A sign of the times: Kidult, Blu, Maismenos and Katsu

Kidult tag on an agnès b. store

A note from RJ: After writing this, I read Rub Kandy‘s interview in the most recent issue of IdN, where he speaks about street art that is created for and best experienced on the web.

What do Kidult, Blu, Maismenos and Katsu have in common? They are all examples, although not the only examples, of artists using the internet in a similar way to how graffiti writers and street artists have traditionally used the streets. These artists are each trying to spread a message at all costs. That’s standard street art/graffiti. But with these artists, a traditionally static artform is turned into a performance, what they do might be fake or impossible to see in person and, most importantly, they see the spread of their work online as at least as important as the physical pieces.

Check out these videos from Kidult (the first one is hilarious), Blu, Maismenos and Katsu…

This later came out as potentially faked:

Kidult x MR Brainwash from eric on Vimeo.

KIDULT ITW (uncensored) “ILLEGALIZE GRAFFITI” from eric on Vimeo.

± THE OILY LAND ± from PlusqueMinusque on Vimeo.

This is fake:

This happened:

With all of those videos, the resulting films are more important than the actual physical artworks. And yet, they were all done by street artists and graffiti writers and include (or pretend to include) art that is generally considered street art/graffiti. Who cares if anyone ever sees any of those artworks in person, or if they are even real? Even in the case of the real works that are depicted in those videos, most of those were seen by far fewer people, or at least art/graffiti fans, than these videos. In the case of Katsu’s tag on MOCA, that was buffed in less than 24 hours and it was a while before the existence of the tag and the story of it being buffed was even confirmed. The important thing for these artists is that the videos get seen. These videos and photos are more impressive than the actual work they capture. The intended audience for these street pieces is not the public on the street. These, and many other, pieces of street art and graffiti were created with an online audience in mind rather than a physical one.

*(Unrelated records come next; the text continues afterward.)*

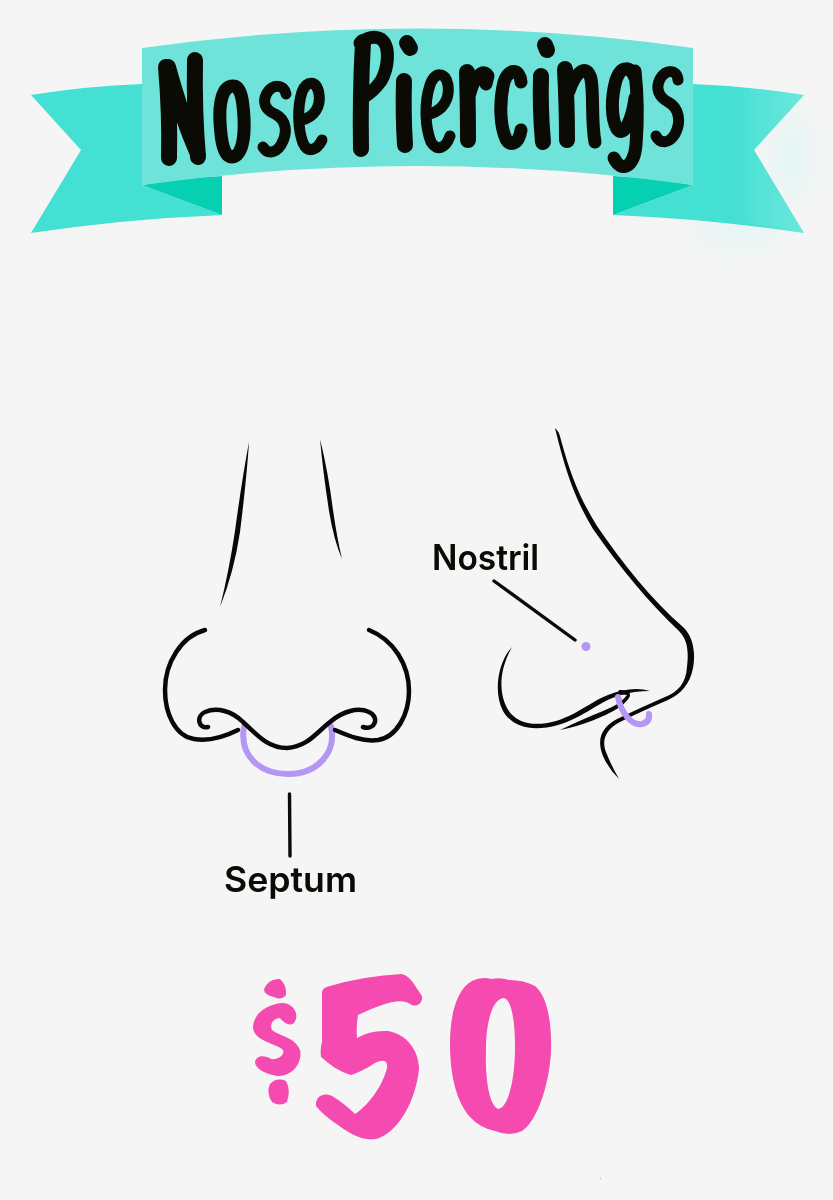
<!DOCTYPE html>
<html lang="en">
<head>
<meta charset="utf-8">
<title>Nose Piercings</title>
<style>
:root {
  --paper: #f5f5f5;
  --ink: #0b0b05;
  --line: #080808;
  --band: #6fe3d9;
  --tail: #44e0d3;
  --fold: #06d0b2;
  --jewelry: #b496f5;
  --price: #f54bb0;
}
* { box-sizing: border-box; margin: 0; padding: 0; }
html, body { width: 833px; height: 1200px; overflow: hidden; background: var(--paper); }
.poster { position: relative; width: 833px; height: 1200px; overflow: hidden; background: var(--paper); }
.poster svg { position: absolute; left: 0; display: block; }
.banner { top: 0; }
.diagram { top: 400px; }
.price { top: 950px; }
.band { fill: var(--band); }
.tail { fill: var(--tail); }
.fold { fill: var(--fold); }
.glow { fill: #c9f6f1; filter: url(#soften); opacity: .55; }
.lettering { fill: none; stroke: var(--ink); stroke-width: 13; stroke-linecap: round; stroke-linejoin: round; }
.lettering .stem { stroke-width: 16; }
.lettering .thin { stroke-width: 11; }
.outline { fill: none; stroke: var(--line); stroke-width: 4.5; stroke-linecap: round; stroke-linejoin: round; }
.taper { fill: var(--line); }
.ring { fill: none; stroke: var(--jewelry); stroke-width: 6; stroke-linecap: round; }
.stud { fill: var(--jewelry); }
.pointer { stroke: var(--ink); stroke-width: 3.4; stroke-linecap: round; }
.label { font: 600 35px Inter, "Open Sans", sans-serif; fill: var(--ink); }
.amount { fill: var(--price); }
</style>
</head>
<body>
<main class="poster">
  <h1>
    <svg class="banner" width="833" height="280" viewBox="0 0 833 280" role="img" aria-label="Nose Piercings">
      <defs>
        <filter id="soften" x="-50%" y="-50%" width="200%" height="200%"><feGaussianBlur stdDeviation="14"/></filter>
        <linearGradient id="shine" x1="0" x2="1">
          <stop offset=".35" stop-color="#fff" stop-opacity="0"/>
          <stop offset="1" stop-color="#fff" stop-opacity=".22"/>
        </linearGradient>
        <path id="tail-shape" d="M31 95Q87 86 142 84V185L222 215Q125 219 31 233L81 150Z"/>
        <path id="fold-shape" d="M142 185Q185 178 222 176V215Z"/>
      </defs>
      <g class="glow">
        <ellipse cx="792" cy="155" rx="14" ry="42"/>
        <ellipse cx="738" cy="232" rx="46" ry="10"/>
      </g>
      <use class="tail" href="#tail-shape"/>
      <use class="fold" href="#fold-shape"/>
      <g transform="translate(835 0) scale(-1 1)">
        <use class="tail" href="#tail-shape"/>
        <use class="fold" href="#fold-shape"/>
      </g>
      <path fill="url(#shine)" d="M804 95Q748 86 693 84V185L720 219Q760 225 804 233L754 150Z"/>
      <path class="band" d="M142 48Q417 9 693 48V185Q417 147 142 185Z"/>
      <g class="lettering">
        <g id="word-nose">
          <path class="stem" d="M166 67Q170 112 169 158M168 67Q182 118 198 154M195 60Q194 110 198 157"/>
          <path d="M233 86C222 86 219 104 220 122C221 142 224 157 232 157C242 156 245 138 244 118C243 100 241 86 233 86Z"/>
          <path class="thin" d="M286 94C284 84 273 84 267 93C262 102 265 110 275 114C287 120 288 133 281 145C275 154 267 154 263 147"/>
          <path class="thin" d="M302 120C314 117 321 107 319 94C317 81 307 79 302 92C297 107 298 130 303 143C308 154 317 150 322 140"/>
        </g>
        <g id="word-piercings">
          <path class="stem" d="M363 42Q360 95 361 149"/>
          <path d="M360 43Q372 34 381 39C391 46 388 69 381 81Q373 92 364 97"/>
          <path class="stem" d="M404 81Q403 114 405 145"/>
          <path class="stem" d="M407 43L410 48"/>
          <path class="thin" d="M430 114C443 110 450 99 448 85C446 72 435 71 430 85C424 103 425 127 431 142C437 152 446 148 450 136"/>
          <path class="stem" d="M467 72Q468 109 468 140"/>
          <path d="M470 93C474 78 483 67 488 76L486 84"/>
          <path d="M521 82C520 69 509 67 504 82C499 102 500 126 506 139C511 148 519 143 521 130"/>
          <path class="stem" d="M541 76Q540 109 543 142"/>
          <path class="stem" d="M545 45L547 50"/>
          <path class="stem" d="M565 69Q567 106 567 140"/>
          <path d="M569 91C576 71 587 63 591 79C594 96 591 121 595 142"/>
          <path d="M635 78C631 66 621 65 616 80C611 98 611 118 617 129C624 138 632 120 635 98M635 71Q639 107 636 145C634 168 621 173 614 158"/>
          <path class="thin" d="M678 80C677 69 666 69 660 79C655 89 659 97 668 102C680 108 681 123 675 134C669 144 660 144 656 136"/>
        </g>
      </g>
    </svg>
  </h1>

  <svg class="diagram" width="833" height="520" viewBox="0 400 833 520" role="img" aria-label="Front and side view of a nose with septum and nostril piercings">
    <g id="front-view">
      <path class="ring" d="M244 727C239 756 260 774 288 774C317 774 337 753 331 726"/>
      <path class="taper" d="M249 442Q247 475 240 532Q234 572 220 607Q229 571 235 531Q242 479 249 442ZM320 439Q328 471 333 510Q337 538 342 559Q334 541 329 511Q323 472 320 439Z"/>
      <path class="outline" d="M205 630C182 636 165 662 165 690C165 713 175 736 194 739C211 742 226 736 238 730"/>
      <path class="outline" d="M369 630C394 640 409 665 409 691C409 714 397 737 378 740C363 742 349 736 335 730"/>
      <path class="outline" d="M208 727C198 729 196 716 205 712C217 707 232 711 243 722C257 735 268 748 287 748C307 747 316 733 330 722C343 711 358 707 369 712C380 717 375 731 363 727"/>
    </g>
    <g id="side-view">
      <path class="taper" d="M555 428Q559 431 561 440C571 477 581 500 597 526C622 563 652 600 683 627C693 636 696 653 693 668C690 684 681 694 668 700Q642 711 620 722C604 730 602 742 606 752Q611 765 619 779Q608 768 603 756C596 739 602 727 617 719Q642 707 665 697C678 692 686 683 687 667C689 650 687 639 679 631C649 603 618 565 593 529C576 501 566 474 555 428Z"/>
      <path class="taper" d="M512 647C500 668 498 691 507 708C516 724 534 727 556 721C582 713 596 696 621 691Q637 687 650 691Q634 691 621 695C599 701 585 717 558 725C533 732 513 728 503 711C493 692 498 662 512 647Z"/>
      <path class="taper" d="M560 730Q583 719 603 711Q621 704 627 695Q623 694 617 695L619 690Q631 689 630 696C625 707 606 715 594 720Q576 727 560 730Z"/>
      <path class="ring" d="M618 697C621 712 631 726 642 724Q650 722 649 714"/>
      <circle class="stud" cx="586" cy="646.5" r="4.5"/>
    </g>
    <g id="callouts">
      <line class="pointer" x1="494" y1="581" x2="575" y2="640"/>
      <text class="label" x="432" y="570" textLength="107" lengthAdjust="spacingAndGlyphs">Nostril</text>
      <line class="pointer" x1="289.5" y1="794" x2="290" y2="856"/>
      <text class="label" x="224" y="892" textLength="133" lengthAdjust="spacingAndGlyphs">Septum</text>
    </g>
  </svg>

  <svg class="price" width="833" height="250" viewBox="0 950 833 250" role="img" aria-label="$50">
    <g class="amount">
      <g id="dollar">
        <path d="M264 989Q269 978 280 979Q287 985 286 995Q281 1001 274 997Q264 995 264 989Z"/>
        <path d="M294 1023C289 1027 283 1022 280 1018C274 1018 269 1024 272 1030C279 1036 295 1037 300 1050C303 1064 291 1077 277 1076C266 1074 255 1069 255 1062C257 1054 266 1056 271 1059C278 1060 285 1055 283 1050C276 1043 255 1042 253 1028C253 1013 268 1004 282 1003C294 1003 300 1015 294 1023Z"/>
        <path d="M270 1084Q277 1077 286 1081Q291 1090 287 1102Q280 1107 272 1102Q266 1093 270 1084Z"/>
      </g>
      <path id="five" d="M322 994Q321 988 330 986Q364 976 402 974C411 976 416 988 422 996C423 1004 416 1008 410 1004C401 997 381 1004 358 1015Q356 1026 357 1038Q370 1030 388 1031C406 1034 419 1050 419 1069C416 1099 400 1130 379 1138C366 1143 350 1134 338 1125Q324 1116 316 1106C315 1096 324 1092 332 1096Q344 1103 355 1114C369 1105 383 1085 387 1068C388 1060 383 1059 375 1063Q363 1071 351 1075C339 1072 328 1063 321 1057Q320 1048 322 1042Z"/>
      <path id="zero" fill-rule="evenodd" d="M472 981Q481 976 492 979Q500 977 509 980Q524 980 535 986C548 996 552 1026 551 1052C549 1086 537 1121 522 1131Q510 1137 495 1131Q480 1128 470 1117C455 1100 450 1071 450 1044C450 1014 457 989 472 981ZM503 998C492 1000 486 1023 486 1049C485 1079 489 1105 498 1109C509 1108 515 1077 515 1047C515 1018 511 998 503 998Z"/>
    </g>
    <rect x="600" y="1177" width="1" height="3" fill="#e8dca0"/>
  </svg>
</main>
</body>
</html>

So what does this mean for street art if the streets and a medium for viewing street art are being used in this way? Is street art just as legitimate when specifically designed, executed and documented for an online audience? What about graffiti? Does it even matter if a piece is real, so long as people see it? I would say that, at least when it comes to graffiti, it does not really matter if a piece is real or not. So long as it creates fame. Of course, fake videos won’t work at creating fame forever, but they are a temporary technique that can accomplish one of the goals of graffiti. It seems the case is more murky with street art. Certainly the street art in these is still art and probably still street art, just maybe not “street art” as the term is generally understood today. I consider the work in The Underbelly Project to be street art and graffiti, but others do not because it had to be viewed through photographs. Street art that is specifically designed to be viewed through the filter of documentation is still street art, but it’s an evolution too. As I’ve said before, I think hacking is 21st century graffiti, so maybe the internet is the new “street.” It’s quickly becoming a better avenue for artists to show their work to the public than real life.

What do you think?

Photo by totordenamur

  • Anon

    While I agree that a lot of your points are valid points and are worth thinking about, I think you’ve left out a crucial piece of the story: video (and photos) are a natural evolution of the bragging rights and one-upsmanship that come with the graffiti mentality.

    Sure, you could just tell your closest friends that you spent 4 months in South America pioneering a new technique of painting moving large-scale animation sequences, or that you flew to LA for the weekend to spend 25 seconds painting on the outside of a museum to prove a point, but without video to back up your claim, you sound just like every other crazy person with an unbelievable story.

    Graf mags were popular in the 90’s because the photos were impressive. The fact that we now have the technology to create video (and even fake video) only extends the reach of the message.

    To quote our new friend The Internet: “pics or it didn’t happen.”

  • Pics or it didn’t happen. Exactly. Now that pics are so easy, documentation may be more important than the actual work. And especially with the streets changing constantly and people moving from trend to trend, work without it being documented is quickly forgotten, even if it is seen. Better to paint in an abandoned warehouse and get a good photo/video than the middle of Manhattan in a spot that is seen but for some reason never photographed well.

  • Krak

    I think i will agree you. I’m sorry but i don’t really speak english so i’m not sur about what i reed…
    But i do some fake graffiti for the same reason i do graffiti, because i feel good when i do them.


    Thanks you for your blog.

  • So it’s been pointed out elsewhere that these artists are using street art as a gimmick when they are really making internet art. That’s one thing I hoped I was getting at in this post, and if I didn’t quite make that clear, well I’m making it clear now.

  • Krak

    Of cours “street art” can’t be “internet art”. And i think what we call street art should be call “free art”…